Languages

News

Going diving in the tropics? Don’t eat the reef fish!

Reducing tourist consumption of reef fish is critical for Palau’s ocean sustainability, finds a new Nippon Foundation-UBC Nereus Program study published today in Marine Policy.

While climate change is expected to lead to sharp declines in Palau’s reefs, the best tourism management strategy includes a more than 70 per cent reduction in reef fish consumption by visitors. These findings are highly relevant for sustainable development in small island developing states under climate change.

Tourists view a manta ray on a dive in Palau. Image by Peter Mumby.

“Palau’s reefs and the fish communities they host are incredibly beautiful and recognized worldwide as a top diving destination,” says lead author Colette Wabnitz, Nippon Foundation-UBC Nereus Program Research Associate, University of British Columbia. “Tourist numbers can reach nine times the local population and most come to enjoy the ocean. This puts enormous pressure on local marine resources that are central to local communities’ culture and livelihoods.”

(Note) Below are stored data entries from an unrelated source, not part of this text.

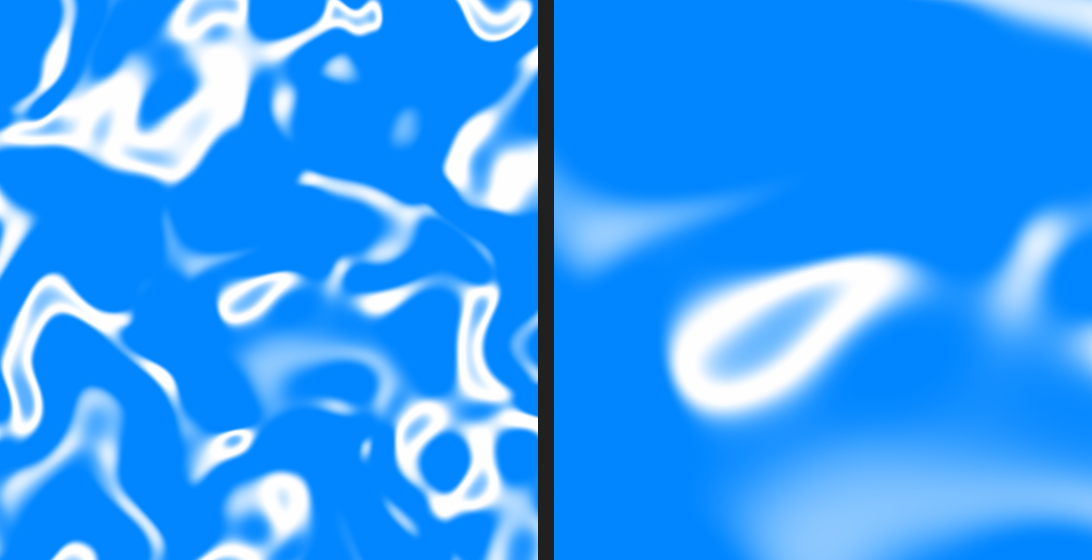
Left, the full canvas; right, a detail of the centre.
Give the GLSL for this texture, as a Shadertoy shader.

```glsl
// White liquid ribbons and curls folded over a vivid blue ground.

const vec3 BLUE = vec3(0.005, 0.525, 1.0);
const vec3 WHITE = vec3(0.995, 0.995, 1.0);
const float CELLS = 5.0;      // noise cells per canvas height
const float FOLD = 1.75;      // strength of the domain warp, in cells

// Integer hash of a lattice point, giving two values in -1..1
vec2 hash2(ivec2 cell) {
    uvec2 h = uvec2(cell) * uvec2(1664525u, 22695477u) + 101390u;
    h.x += h.y * 1664525u;
    h.y += h.x * 1664525u;
    h ^= h >> 16u;
    h.x += h.y * 1664525u;
    h.y += h.x * 1664525u;
    h ^= h >> 16u;
    return vec2(h & 65535u) / 32767.5 - 1.0;
}

// Slope of one lattice corner, evaluated at an offset from it
float corner(ivec2 cell, vec2 offset) {
    return dot(normalize(hash2(cell) + 1e-4), offset);
}

// Smooth gradient noise, about -0.7..0.7
float gradientNoise(vec2 p) {
    ivec2 cell = ivec2(floor(p));
    vec2 f = fract(p);
    vec2 fade = f * f * f * (f * (f * 6.0 - 15.0) + 10.0);
    float low = mix(corner(cell, f),
                    corner(cell + ivec2(1, 0), f - vec2(1, 0)), fade.x);
    float high = mix(corner(cell + ivec2(0, 1), f - vec2(0, 1)),
                     corner(cell + ivec2(1, 1), f - vec2(1, 1)), fade.x);
    return mix(low, high, fade.y);
}

// Push the plane around until it folds over itself
vec2 foldDomain(vec2 p, float strength) {
    vec2 push = vec2(gradientNoise(p + vec2(17.3, 4.6)),
                     gradientNoise(p + vec2(41.8, 29.1)));
    return p + strength * push;
}

// Soft-edged paint whose thickest parts thin out again, leaving double lines
float paintCover(float height) {
    float body = pow(smoothstep(0.0, 0.23, height), 1.5);
    float hollow = smoothstep(0.30, 0.46, height);
    return body * (1.0 - 0.65 * hollow);
}

void mainImage(out vec4 fragColor, in vec2 fragCoord) {
    vec2 p = CELLS * fragCoord / iResolution.y;
    float height = gradientNoise(foldDomain(p, FOLD) + vec2(8.4, 63.7));
    fragColor = vec4(mix(BLUE, WHITE, paintCover(height)), 1.0);
}
```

Palau, an archipelago of 700 islands in the South Pacific, is heavily dependent on tourism. Many studies have focused on damage that tourists cause reefs physically — from stepping on coral to interacting with wildlife — but this is the first to look at the effects of eating the same fish that tourists are looking at through their dive masks.

Map of the proposed National Marine Sanctuary in Palau. Image by Lindsay Lafreniere

The authors developed a social-ecological computer model to explore policy scenarios involving tourism, climate change, marine conservation, and local food security. Fish consumption emerged as playing an important role in future ecosystem declines.

The authors found that the health of reefs can be better maintained by shifting seafood consumption to open water fish, such as sustainably-harvested tuna, instead of reef fishes such as grouper, snapper, and parrotfish.

“Dining habits are removing important fish species from local reefs, and it’s ironic that viewing these fish is the reason people come in the first place. This is an important step that can be taken now, rather than a future adaptation to climate change,” says co-author Andrés Cisneros-Montemayor, Nippon Foundation-UBC Nereus Program Manager, University of British Columbia. “Sustainable tourism, especially ecotourism, shouldn’t threaten the food security of local people or their environment.”

Tourists diving in Palau are eager to see Napoleon wrasse — these unique fish can reach up to two meters in length. Image by Peter Mumby

The study’s recommendations, which align with the current proposal of developing an offshore national fishery as part of the recently designated National Marine Sanctuary, may allow Palau to protect reef systems and the industries that rely on them, as well as traditional local lifestyles intimately linked to catching and eating seafood.

“The ocean is central to Palau’s life and customs; their seafood consumption must be maintained sustainably,” says co-author Yoshitaka Ota, Nippon Foundation-UBC Nereus Program Director of Policy, University of Washington. “The most important thing is for the people of Palau to keep engaging with the ocean, eating good fish, catching fish sustainably and protecting their way of life, tekoi ra belau — as they say in Palau. We are hoping that this study will be used for current Pacific Island Nation policy to address what they can do right now and for the future.”

REQUEST PAPER

###

This work was supported by the Nippon Foundation. Additional co-author is Quentin Hanich, Nereus Program Principal Investigator at the Australian National Centre for Ocean Resources and Security (ANCORS), at the University of Wollongong.

Interviews available in English, Spanish, Japanese, and French.

About the Nippon Foundation-Nereus Program
The Nereus Program, a collaboration between the Nippon Foundation and the University of British Columbia, has engaged in innovative, interdisciplinary ocean research since its inception in 2011. The program is currently a global partnership of sixteen leading marine science institutes with the aim of undertaking research that advances our comprehensive understandings of the global ocean systems across the natural and social sciences, from oceanography and marine ecology to fisheries economics and impacts on coastal communities. Visit nereusprogram.org for more information.

For further information or interview requests, please contact:
Lindsay Lafreniere
Communications Officer, Nereus Program
The University of British Columbia
l.lafreniere@oceans.ubc.ca

Comments